● Your instructions:
Which lines below contain the word "font"? Copy each one.

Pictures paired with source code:
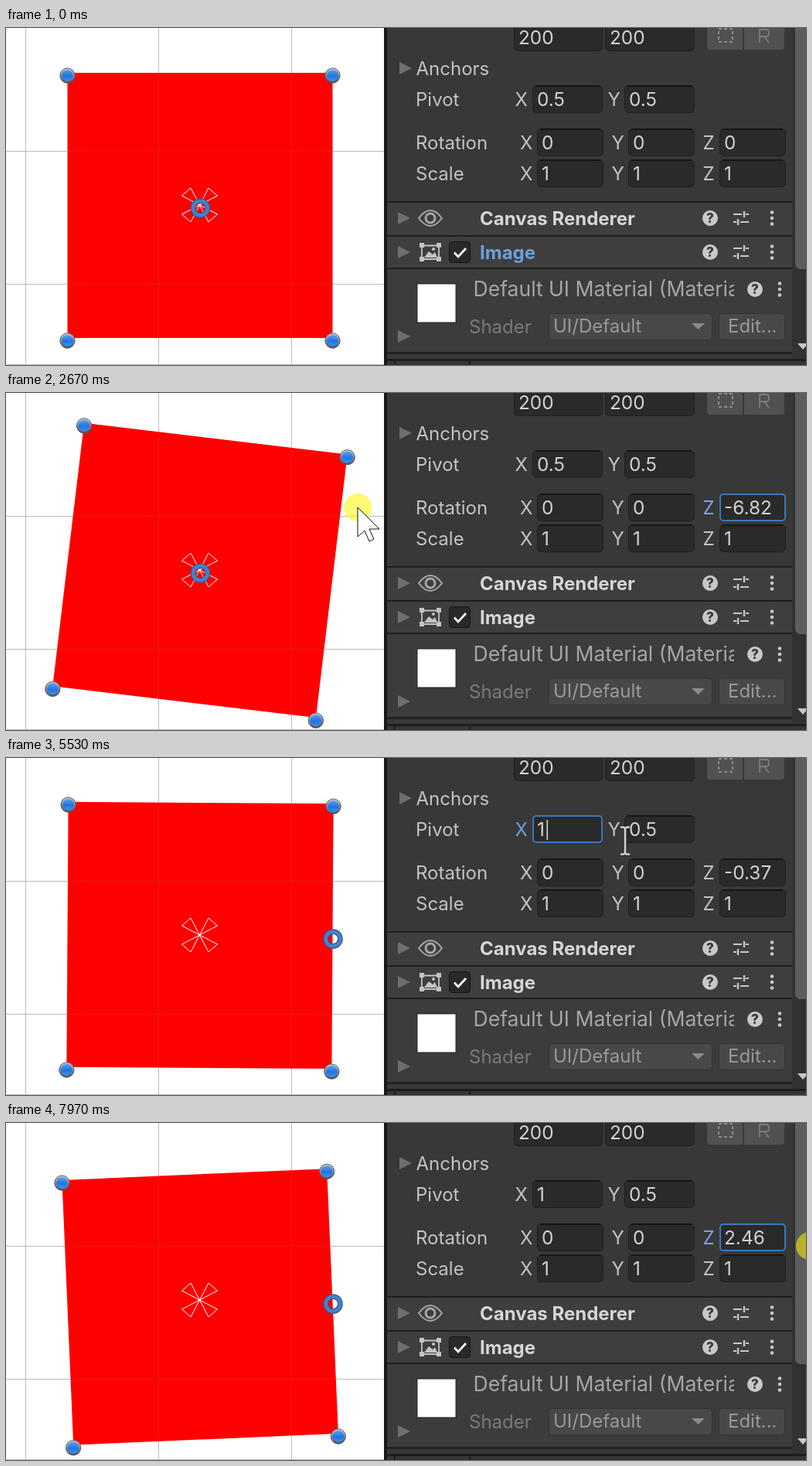
An HTML page that plays this animation: 1035x436 px, repeating every 8 s.

```html
<!DOCTYPE html>
<html lang="en">
<head>
<meta charset="utf-8">
<title>Rotation and pivot</title>
<style>
html, body { margin: 0; width: 100%; height: 100%; overflow: hidden; background: #fff; }
svg { display: block; width: 1035px; height: 436px; font-family: Inter, "Open Sans", sans-serif; }
text { white-space: pre; }
</style>
</head>
<body>
<svg id="stage" viewBox="0 0 1035 436" xmlns="http://www.w3.org/2000/svg"></svg>
<script>
const LOOP = 8000;
const stage = document.getElementById('stage');

// ---------- drawing helpers ----------
const rect = (x, y, w, h, fill, more = '') =>
  `<rect x="${x}" y="${y}" width="${w}" height="${h}" fill="${fill}" ${more}/>`;
const text = (x, y, s, fill = '#c4c4c4', size = 24, more = '') =>
  `<text x="${x}" y="${y}" fill="${fill}" font-size="${size}" ${more}>${s}</text>`;
const path = (d, fill, more = '') => `<path d="${d}" fill="${fill}" ${more}/>`;
const line = (d, color, w) => path(d, 'none', `stroke="${color}" stroke-width="${w}"`);

const fold = (x, y) => path(`M${x} ${y - 8}l16 8l-16 8z`, '#6e6e6e');

const BASE = 26.6; // text baseline below the top of a row
const field = (x, y, w, value, id = '') =>
  rect(x + .5, y + .5, w - 1, 35, '#2a2a2a', `rx="5" stroke="#1f1f1f"`) +
  line(`M${x + 4} ${y + 1}h${w - 8}`, '#101010', 1.5) +
  (id && rect(x + 5, y + 5, 42, 26, '#3d6091', `id="${id}Sel" visibility="hidden"`)) +
  text(x + 6, y + BASE, value, '#d2d2d2', 24.4, id && `id="${id}Val"`) +
  (id && rect(x + 1, y + 1, w - 2, 34, 'none', `rx="4" stroke="#3a79bb" stroke-width="2" id="${id}Focus"`));

const help = (x, y) => `<circle cx="${x}" cy="${y}" r="10" fill="#c8c8c8"/>` +
  text(x, y + 6, '?', '#383838', 17, 'font-weight="800" text-anchor="middle"');
const dots = (x, y) => [-7.5, 0, 7.5].map(d => `<circle cx="${x}" cy="${y + d}" r="2.3" fill="#c8c8c8"/>`).join('');
const sliders = (x, y) =>
  line(`M${x - 10} ${y - 5}h11M${x + 6} ${y - 5}h4M${x - 10} ${y + 5}h4M${x - 1} ${y + 5}h11`, '#c8c8c8', 2.2) +
  line(`M${x + 4} ${y - 9}v8M${x - 4} ${y + 1}v8`, '#c8c8c8', 2.4);
const headIcons = y => help(911, y) + sliders(951, y) + dots(991, y);

const ring = `<g id="ring"><circle r="9.4" fill="none" stroke="#35588c" stroke-width="6.8"/>
  <circle r="9.4" fill="none" stroke="#4680cc" stroke-width="4.4"/></g>`;
const blade = path('M0 0L11.5 -22L23 -12Z', 'none', 'stroke="#fff" stroke-width="1"');
const gizmo = [[1, 1], [-1, 1], [1, -1], [-1, -1]]
  .map(([a, b]) => `<g transform="translate(250.500 229) scale(${a} ${b})">${blade}</g>`).join('');
const knob = `<g class="knob"><circle r="10" fill="url(#rim)"/><circle r="9.6" fill="none" stroke="#4a5260" stroke-width=".8"/>
  <circle r="7.3" fill="url(#blue)"/></g>`;
const grid = alpha =>
  line('M25.5 0V436M197.500 0V436M369.500 0V436M0 159.500H489M0 331.500H489', `rgba(125,125,125,${alpha})`, 1);

const ARROW = 'M0 0V38L9 30L15 44L21 41L15 28H28Z';
const BEAM = 'M-6 -17.5H-2L0 -16L2 -17.5H6M0 -16V16M-6 17.5H-2L0 16L2 17.5H6';
const cursors = `<g id="pointer"><circle id="halo" r="18" fill="#fff500" fill-opacity=".55"/>
  <g id="arrow">${path(ARROW, '#fff', 'stroke="#111"')}</g>
  <g id="scrub">${path(ARROW, '#f2f2f2', 'stroke="#222" stroke-width="1.2" transform="translate(-1 -2) scale(.66)"')}
    ${path('M-11 3l6 -5v10zM16 3l-6 -5v10z', '#f2f2f2', 'stroke="#222" stroke-width=".6"')}</g>
  <g id="beam">${line(BEAM, '#2a2a2a', 5)}${line(BEAM, '#d0d0d0', 2.6)}</g></g>`;

// ---------- static layout ----------
function inspector() {
  const row = (y, label) => text(530, y + BASE, label);
  const axis = (x, y, s, id = '') => text(x, y + BASE, s, '#c4c4c4', 24, id && `id="${id}"`);
  const dark = '#1e1e1e';
  return rect(489, 0, 546, 436, '#383838') + rect(489, 0, 4, 436, '#191919') +
    // size, anchors, pivot
    field(657, -6, 115, '200') + field(775, -6, 116, '200') +
    rect(907, -10, 100, 38, '#515151', 'rx="4"') + rect(953, 0, 2, 28, '#383838') +
    rect(922, 1, 18, 17, 'none', 'stroke="#8c8c8c" stroke-width="2" stroke-dasharray="4 3"') +
    line('M975 19V2H984Q987 2 987 6.500T984 11H975M981 11L987 19', '#7c7c7c', 1.8) +
    fold(509, 52) + text(530.5, 60.7, 'Anchors') +
    row(74, 'Pivot') + axis(658.5, 74, 'X', 'pxLabel') + field(681, 74, 91, '0.5', 'px') +
    rect(699.5, 80, 1.5, 26, '#d8d8d8', 'id="caret"') +
    axis(778.5, 74, 'Y') + field(800, 74, 91, '0.5') +
    // rotation, scale
    ['Rotation', 'Scale'].map((s, i) => {
      const y = 130 + 40 * i;
      return row(y, s) + axis(665, y, 'X') + field(687, y, 86, i) +
        axis(783.5, y, 'Y') + field(805, y, 86, i) +
        axis(901.5, y, 'Z', i ? '' : 'rzLabel') + field(923, y, 86, i, i ? '' : 'rz');
    }).join('') +
    // component headers
    rect(493, 225, 524, 86, '#3e3e3e') +
    [224, 268, 310].map(y => rect(493, y, 524, 2, dark)).join('') +
    fold(507, 246) + fold(507, 290) +
    line('M534 246Q549 226 564 246Q549 266 534 246Z', '#a6a6a6', 2) +
    '<circle cx="549" cy="246" r="6" fill="#3e3e3e" stroke="#a6a6a6" stroke-width="3"/>' +
    text(613, 255, 'Canvas Renderer', '#d6d6d6', 24, 'font-weight="700"') +
    line('M538 281.500H560V299H538Z', '#c4c4c4', 1.8) +
    [[535, 278], [557, 278], [535, 296], [557, 296]].map(([x, y]) => rect(x, y, 6, 6, '#c4c4c4')).join('') +
    path('M541 297l6 -8l5 4l3 -3l3 7z', '#c4c4c4') + '<circle cx="553" cy="286" r="2" fill="#c4c4c4"/>' +
    rect(573.5, 276.5, 27, 27, '#292929', 'rx="4" stroke="#151515"') +
    line('M580 290.500L585 296L595 285', '#f2f2f2', 2.8) +
    text(613, 299, 'Image', '#d6d6d6', 24, 'font-weight="700" id="imgTitle"') +
    headIcons(246) + headIcons(290) +
    // material
    rect(493, 312, 524, 107, '#3c3c3c') +
    rect(531, 330, 52, 52, '#2e2e2e') + rect(532.5, 331.5, 49, 49, '#fff') +
    `<g clip-path="url(#matClip)">${text(604.5, 346.7, 'Default UI Material (Material)', '#a6a6a6', 26.55)}</g>` +
    help(969, 338) + dots(1001, 338) + fold(507, 399) +
    text(599, 394.6, 'Shader', '#7a7a7a') +
    rect(702.5, 369.5, 211, 34, '#484848', 'rx="4" stroke="#343434"') + text(708, 393.6, 'UI/Default', '#999') +
    path('M887 382h17l-8.5 8z', '#8a8a8a') +
    rect(922.5, 369.5, 85, 34, '#484848', 'rx="4" stroke="#343434"') + text(934, 393.6, 'Edit...', '#999') +
    // bottom strip and scrollbar
    rect(493, 419, 524, 3, '#222') + rect(493, 428, 542, 3, '#1d1d1d') + rect(493, 431, 542, 5, '#353535') +
    rect(502, 430, 2, 6, dark) + rect(599, 430, 2, 6, dark) +
    rect(1017, 0, 18, 428, '#323232') + rect(1021, -20, 24, 332, '#5d5d5d', 'rx="7"') +
    path('M1024 408h14l-7 8z', '#c8c8c8');
}

stage.innerHTML = `<defs>
  <linearGradient id="rim" x2="0" y2="1"><stop stop-color="#c3ccd6"/><stop offset="1" stop-color="#4a525e"/></linearGradient>
  <linearGradient id="blue" x2="0" y2="1"><stop stop-color="#5a9df0"/><stop offset=".55" stop-color="#1f74e2"/><stop offset="1" stop-color="#3a92f2"/></linearGradient>
  <clipPath id="matClip"><rect x="600" y="315" width="342" height="50"/></clipPath></defs>` +
  rect(0, 0, 490, 436, '#fff') + grid(.4) + path('', '#f00', 'id="square"') + grid(.2) +
  line('M0 435.500H489', '#bbb', 1) +
  gizmo + knob.repeat(4) + ring + inspector() + cursors;

const el = id => document.getElementById(id);
const knobs = [...document.querySelectorAll('.knob')];
const show = (id, on) => el(id).setAttribute('visibility', on ? 'visible' : 'hidden');
const move = (node, x, y) => node.setAttribute('transform', `translate(${x.toFixed(2)} ${y.toFixed(2)})`);

// ---------- motion ----------
const PRESS = 1420, RELEASE = 4135, SELECT = 4755, TYPE = 5385, GRAB = 7055;

const spin = [[1425, 0], [1630, .24], [2010, 4.5], [2670, -6.82], [3020, -.6], [3090, 1.5],
  [3160, 1.7], [3450, 5.2], [3930, -.85], [4070, -.37], [7068, -.37], [7200, .3], [7500, 4],
  [7770, 6.1], [7830, 5.9], [7970, 2.46]];
const route = [[330, 850, 445], [700, 822, 240], [880, 824, 138], [1090, 907, 150], [1425, 907, 150],
  [1630, 941, 148], [2010, 1235, 150], [2670, 455, 148], [3090, 1035, 150], [3160, 1042, 150],
  [3450, 1280, 156], [3930, 858, 170], [4070, 883, 172], [4140, 884, 172], [4620, 752, 91],
  [4880, 752, 91], [5040, 801, 107], [5560, 801, 107], [6100, 960, 140], [6500, 825, 150],
  [6800, 907, 150], [7068, 907, 150], [7200, 945, 152], [7770, 1205, 158], [7970, 1040, 159]];

// monotone cubic through keys [time, value, ...]
function along(keys, t, k = 1) {
  const last = keys.length - 1;
  if (t <= keys[0][0]) return keys[0][k];
  if (t >= keys[last][0]) return keys[last][k];
  const i = keys.findIndex(p => p[0] > t) - 1;
  const slope = j => j < 0 || j >= last ? 0 : (keys[j + 1][k] - keys[j][k]) / (keys[j + 1][0] - keys[j][0]);
  const tangent = j => {
    const a = slope(j - 1), b = slope(j);
    return a * b <= 0 ? 0 : 2 * a * b / (a + b);
  };
  const h = keys[i + 1][0] - keys[i][0], u = (t - keys[i][0]) / h, v = 1 - u;
  return keys[i][k] * v * v * (1 + 2 * u) + keys[i + 1][k] * u * u * (3 - 2 * u) +
    h * u * v * (tangent(i) * v - tangent(i + 1) * u);
}

const marks = [330, 1630, 2670, 4070, 5530, 6930, 7970];
function snap(t) {
  if (t < marks[0]) return 0;
  const i = marks.findLastIndex(m => m <= t);
  if (i === marks.length - 1) return marks[i];
  const span = marks[i + 1] - marks[i], step = span / Math.round(span / 69.4);
  return marks[i] + Math.floor((t - marks[i]) / step + 1e-6) * step;
}

const inside = (x, y, l, t, r, b) => x >= l && x <= r && y >= t && y <= b;
function hover(x, y) {
  const rows = (y >= 130 && y <= 166) || (y >= 170 && y <= 206);
  if (inside(x, y, 681, 74, 772, 110) || inside(x, y, 800, 74, 891, 110)) return 'beam';
  if (rows && [[687, 773], [805, 891], [923, 1009]].some(([l, r]) => x >= l && x <= r)) return 'beam';
  if (rows && x > 780 && x < 923 || inside(x, y, 776, 74, 800, 110)) return 'scrub';
  return 'arrow';
}

const HALF = 171.5;
const corners = [[-HALF, -HALF], [HALF, -HALF], [HALF, HALF], [-HALF, HALF]];
function drawSquare(deg, edge) {
  const turn = (a, [x, y]) => {
    const c = Math.cos(a), s = Math.sin(a);
    return [x * c + y * s, y * c - x * s];
  };
  const rad = deg * Math.PI / 180;
  let cx = 251, cy = 229.4, px = cx, py = cy;
  if (edge) {
    const [ax, ay] = turn(-.37 * Math.PI / 180, [HALF, 0]);
    px = cx + ax; py = cy + ay;
    const [bx, by] = turn(rad, [-HALF, 0]);
    cx = px + bx; cy = py + by;
  }
  const pts = corners.map(p => turn(rad, p)).map(([x, y]) => [cx + x, cy + y]);
  el('square').setAttribute('d', 'M' + pts.map(p => p.map(n => n.toFixed(2)).join(' ')).join('L') + 'Z');
  pts.forEach(([x, y], i) => move(knobs[i], x, y + 3.6));
  move(el('ring'), px + .5, py + 3.6);
}

function draw(time) {
  const t = snap(time);
  const deg = along(spin, t), typed = t >= TYPE;
  const rotating = (t >= PRESS && t < RELEASE) || t >= GRAB;
  const zFocus = (t >= PRESS && t < SELECT) || t >= GRAB;
  const xFocus = t >= SELECT && t < GRAB;

  drawSquare(deg, typed);
  el('rzVal').textContent = t < PRESS ? '0' : String(+deg.toFixed(2));
  el('pxVal').textContent = typed ? '1' : '0.5';
  el('rzLabel').setAttribute('fill', zFocus ? '#7fa3e2' : '#c4c4c4');
  el('pxLabel').setAttribute('fill', xFocus ? '#6f9fdd' : '#c4c4c4');
  el('imgTitle').setAttribute('fill', t < PRESS ? '#6e9fdc' : '#d6d6d6');
  show('rzFocus', zFocus);
  show('pxFocus', xFocus);
  show('pxSel', xFocus && !typed);
  show('caret', xFocus && typed);

  const x = along(route, t, 1), y = along(route, t, 2);
  const kind = rotating ? 'arrow' : hover(x, y);
  move(el('pointer'), x, y);
  ['arrow', 'scrub', 'beam'].forEach(k => show(k, t > 0 && k === kind));
  show('halo', rotating || (t >= SELECT && t < 4890));
}

const begin = performance.now();
function tick() {
  draw((performance.now() - begin) % LOOP);
  requestAnimationFrame(tick);
}
tick();
</script>
</body>
</html>
```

● Expected answer:
svg { display: block; width: 1035px; height: 436px; font-family: Inter, "Open Sans", sans-serif; }
  `<text x="${x}" y="${y}" fill="${fill}" font-size="${size}" ${more}>${s}</text>`;
  text(x, y + 6, '?', '#383838', 17, 'font-weight="800" text-anchor="middle"');
    text(613, 255, 'Canvas Renderer', '#d6d6d6', 24, 'font-weight="700"') +
    text(613, 299, 'Image', '#d6d6d6', 24, 'font-weight="700" id="imgTitle"') +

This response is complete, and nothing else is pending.